◆ Exercise details: Set down the data again word for word. Skip any pictures.

◆ Records to process:
_ _ _ _ _
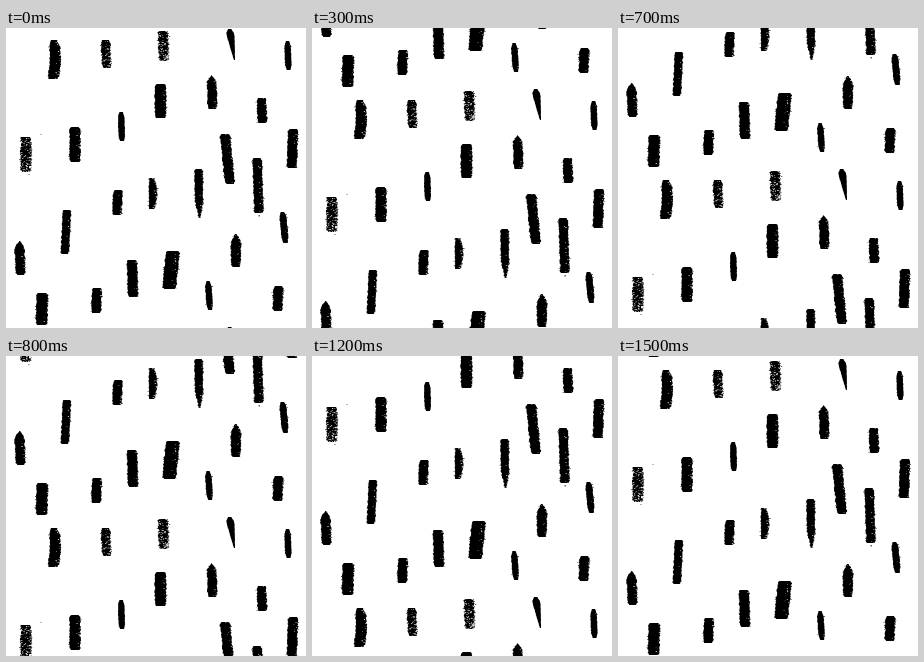
An HTML page with a canvas that plays this animation: 300 by 300 pixels, repeating every 1.6 s.

```html
<!DOCTYPE html>
<html lang="en">
<head>
<meta charset="utf-8">
<title>Falling brush strokes</title>
<style>
  html, body { margin: 0; width: 100%; height: 100%; overflow: hidden; background: #fff; }
  body { position: relative; }
  canvas {
    position: absolute; left: 0; top: -596px;
    animation: fall 1600ms steps(16) infinite;
  }
  @keyframes fall { to { transform: translateY(320px); } }
</style>
</head>
<body>
<canvas id="strokes" width="300" height="1192"></canvas>
<script>
const TILE = 298;
const ctx = document.getElementById('strokes').getContext('2d');

// kind, centre x, top, height, width, lean
const strokes = [
  ['b', 48.5, 12, 39, 11, -1], ['g', 100, 12, 28, 9, 1], ['G', 157.5, 3, 30, 10, 1],
  ['v', 226, 1, 31, 7.5, 5], ['s', 282, 13, 29, 6.5, 1], ['r', 154.5, 56, 34, 11.5],
  ['p', 206, 47, 34, 9.5, 1], ['r', 256, 70, 25, 9.5, 1], ['s', 115.5, 84, 29, 6.5, 1],
  ['r', 69, 99, 35, 11, 0], ['G', 20, 109, 35, 10.5, 0], ['r', 221.5, 106, 50, 10, 5],
  ['r', 286.5, 101, 39, 10, -1], ['t', 193, 141, 49, 8.5, 1], ['r', 252, 130, 55, 9.5, 2],
  ['r', 111.5, 162, 25, 9.5, -1], ['c', 146.5, 150, 31, 8.5, 0], ['r', 60, 182, 44, 8.5, -2],
  ['s', 278, 184, 31, 7, 3], ['p', 14, 213, 34, 10, 1], ['p', 230, 206, 33, 10, 0],
  ['r', 126.5, 232, 37, 10.5, 1], ['r', 165, 223, 38, 14, -4], ['s', 203, 253, 29, 6.5, 2],
  ['r', 36, 265, 32, 11.5, -1], ['r', 90.5, 260, 25, 10, -1], ['r', 272, 258, 25, 10, -1]
];

function seeded(seed) {
  let a = seed * 7919 + 17;
  return () => {
    a = (a + 0x6D2B79F5) | 0;
    let t = Math.imul(a ^ (a >>> 15), 1 | a);
    t = (t + Math.imul(t ^ (t >>> 7), 61 | t)) ^ t;
    return ((t ^ (t >>> 14)) >>> 0) / 4294967296;
  };
}

function profile(kind, u, y, h) {
  const cap = (d, len, low) => Math.min(1, low + (1 - low) * d / len);
  const ends = cap(y, 2, .75) * cap(h - y, 2, .75);
  switch (kind) {
    case 'v': return cap(y, 4, .45) * (1 - .85 * Math.max(0, u - .25) / .75);
    case 's': return cap(y, 5, .5) * cap(h - y, 5, .6);
    case 'p': return cap(y, 7, .1) * cap(h - y, 3, .7);
    case 't': return ends * cap(h - y, 16, .15);
    case 'c': return .6 + .4 * Math.sin(Math.PI * u);
    case 'b': return cap(y, 7, .5) * cap(h - y, 3, .8);
    default: return ends;
  }
}

const roughness = { v: .4, s: .6, g: 1.6, G: 2 };
const grain = { v: 0, s: .01, g: .22, G: .38, c: .1, b: .06 };

function dot(x, y, size, color) {
  ctx.fillStyle = color;
  ctx.fillRect(x, y, size, size);
}

function drawStroke([kind, x, top, h, w, lean = 0], index, shift) {
  const rnd = seeded(index + 1);
  const rough = roughness[kind] ?? 1.3;
  const bow = kind === 'b' || kind === 'c' ? 1.5 : 0;
  const left = [], right = [];
  const middle = u => x + lean * (u - .5) + bow * (Math.sin(Math.PI * u) - .5);

  for (let y = 0; y <= h; y++) {
    const u = y / h, half = w / 2 * profile(kind, u, y, h);
    left.push([middle(u) - half + (rnd() - .5) * rough, top + shift + y]);
    right.push([middle(u) + half + (rnd() - .5) * rough, top + shift + y]);
  }

  ctx.fillStyle = '#000';
  ctx.beginPath();
  for (const p of [...left, ...right.reverse()]) ctx.lineTo(...p);
  ctx.fill();
  right.reverse();

  // Dry-brush flecks, denser towards the right and the lower end
  const flecks = w * h * (grain[kind] ?? .03);
  for (let i = 0; i < flecks; i++) {
    const row = Math.floor((1 - rnd() ** 1.3) * h);
    const [l, y] = left[row], r = right[row][0];
    const across = kind === 'G' || kind === 'g' ? 1 - rnd() ** 1.7 : 1 - rnd() ** 2 * .4;
    dot(l + (r - l) * across - .4, y, .5 + rnd() * .7, `rgba(255,255,255,${.4 + rnd() * .5})`);
  }

  // Loose crumbs along the edges
  const crumbs = kind === 'v' ? 0 : h * rough * .22;
  for (let i = 0; i < crumbs; i++) {
    const side = rnd() < .5 ? left : right;
    const [ex, y] = side[Math.floor(rnd() * h)];
    dot(ex - .4 + (rnd() - .5) * 1.6, y, .5 + rnd() * .5, 'rgba(0,0,0,.75)');
  }
}

for (let shift = 0; shift < 4 * TILE; shift += TILE) {
  strokes.forEach((s, i) => drawStroke(s, i, shift));
  dot(34.5, shift + 106, 1, '#777');
  dot(22.5, shift + 146, 1, '#555');
  dot(252.5, shift + 187, 1.5, '#666');
}
</script>
</body>
</html>
```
_ _ _ _ _
◆ Task output:
An HTML page with a canvas that plays this animation: 300 by 300 pixels, repeating every 1.6 s.

```html
<!DOCTYPE html>
<html lang="en">
<head>
<meta charset="utf-8">
<title>Falling brush strokes</title>
<style>
  html, body { margin: 0; width: 100%; height: 100%; overflow: hidden; background: #fff; }
  body { position: relative; }
  canvas {
    position: absolute; left: 0; top: -596px;
    animation: fall 1600ms steps(16) infinite;
  }
  @keyframes fall { to { transform: translateY(320px); } }
</style>
</head>
<body>
<canvas id="strokes" width="300" height="1192"></canvas>
<script>
const TILE = 298;
const ctx = document.getElementById('strokes').getContext('2d');

// kind, centre x, top, height, width, lean
const strokes = [
  ['b', 48.5, 12, 39, 11, -1], ['g', 100, 12, 28, 9, 1], ['G', 157.5, 3, 30, 10, 1],
  ['v', 226, 1, 31, 7.5, 5], ['s', 282, 13, 29, 6.5, 1], ['r', 154.5, 56, 34, 11.5],
  ['p', 206, 47, 34, 9.5, 1], ['r', 256, 70, 25, 9.5, 1], ['s', 115.5, 84, 29, 6.5, 1],
  ['r', 69, 99, 35, 11, 0], ['G', 20, 109, 35, 10.5, 0], ['r', 221.5, 106, 50, 10, 5],
  ['r', 286.5, 101, 39, 10, -1], ['t', 193, 141, 49, 8.5, 1], ['r', 252, 130, 55, 9.5, 2],
  ['r', 111.5, 162, 25, 9.5, -1], ['c', 146.5, 150, 31, 8.5, 0], ['r', 60, 182, 44, 8.5, -2],
  ['s', 278, 184, 31, 7, 3], ['p', 14, 213, 34, 10, 1], ['p', 230, 206, 33, 10, 0],
  ['r', 126.5, 232, 37, 10.5, 1], ['r', 165, 223, 38, 14, -4], ['s', 203, 253, 29, 6.5, 2],
  ['r', 36, 265, 32, 11.5, -1], ['r', 90.5, 260, 25, 10, -1], ['r', 272, 258, 25, 10, -1]
];

function seeded(seed) {
  let a = seed * 7919 + 17;
  return () => {
    a = (a + 0x6D2B79F5) | 0;
    let t = Math.imul(a ^ (a >>> 15), 1 | a);
    t = (t + Math.imul(t ^ (t >>> 7), 61 | t)) ^ t;
    return ((t ^ (t >>> 14)) >>> 0) / 4294967296;
  };
}

function profile(kind, u, y, h) {
  const cap = (d, len, low) => Math.min(1, low + (1 - low) * d / len);
  const ends = cap(y, 2, .75) * cap(h - y, 2, .75);
  switch (kind) {
    case 'v': return cap(y, 4, .45) * (1 - .85 * Math.max(0, u - .25) / .75);
    case 's': return cap(y, 5, .5) * cap(h - y, 5, .6);
    case 'p': return cap(y, 7, .1) * cap(h - y, 3, .7);
    case 't': return ends * cap(h - y, 16, .15);
    case 'c': return .6 + .4 * Math.sin(Math.PI * u);
    case 'b': return cap(y, 7, .5) * cap(h - y, 3, .8);
    default: return ends;
  }
}

const roughness = { v: .4, s: .6, g: 1.6, G: 2 };
const grain = { v: 0, s: .01, g: .22, G: .38, c: .1, b: .06 };

function dot(x, y, size, color) {
  ctx.fillStyle = color;
  ctx.fillRect(x, y, size, size);
}

function drawStroke([kind, x, top, h, w, lean = 0], index, shift) {
  const rnd = seeded(index + 1);
  const rough = roughness[kind] ?? 1.3;
  const bow = kind === 'b' || kind === 'c' ? 1.5 : 0;
  const left = [], right = [];
  const middle = u => x + lean * (u - .5) + bow * (Math.sin(Math.PI * u) - .5);

  for (let y = 0; y <= h; y++) {
    const u = y / h, half = w / 2 * profile(kind, u, y, h);
    left.push([middle(u) - half + (rnd() - .5) * rough, top + shift + y]);
    right.push([middle(u) + half + (rnd() - .5) * rough, top + shift + y]);
  }

  ctx.fillStyle = '#000';
  ctx.beginPath();
  for (const p of [...left, ...right.reverse()]) ctx.lineTo(...p);
  ctx.fill();
  right.reverse();

  // Dry-brush flecks, denser towards the right and the lower end
  const flecks = w * h * (grain[kind] ?? .03);
  for (let i = 0; i < flecks; i++) {
    const row = Math.floor((1 - rnd() ** 1.3) * h);
    const [l, y] = left[row], r = right[row][0];
    const across = kind === 'G' || kind === 'g' ? 1 - rnd() ** 1.7 : 1 - rnd() ** 2 * .4;
    dot(l + (r - l) * across - .4, y, .5 + rnd() * .7, `rgba(255,255,255,${.4 + rnd() * .5})`);
  }

  // Loose crumbs along the edges
  const crumbs = kind === 'v' ? 0 : h * rough * .22;
  for (let i = 0; i < crumbs; i++) {
    const side = rnd() < .5 ? left : right;
    const [ex, y] = side[Math.floor(rnd() * h)];
    dot(ex - .4 + (rnd() - .5) * 1.6, y, .5 + rnd() * .5, 'rgba(0,0,0,.75)');
  }
}

for (let shift = 0; shift < 4 * TILE; shift += TILE) {
  strokes.forEach((s, i) => drawStroke(s, i, shift));
  dot(34.5, shift + 106, 1, '#777');
  dot(22.5, shift + 146, 1, '#555');
  dot(252.5, shift + 187, 1.5, '#666');
}
</script>
</body>
</html>
```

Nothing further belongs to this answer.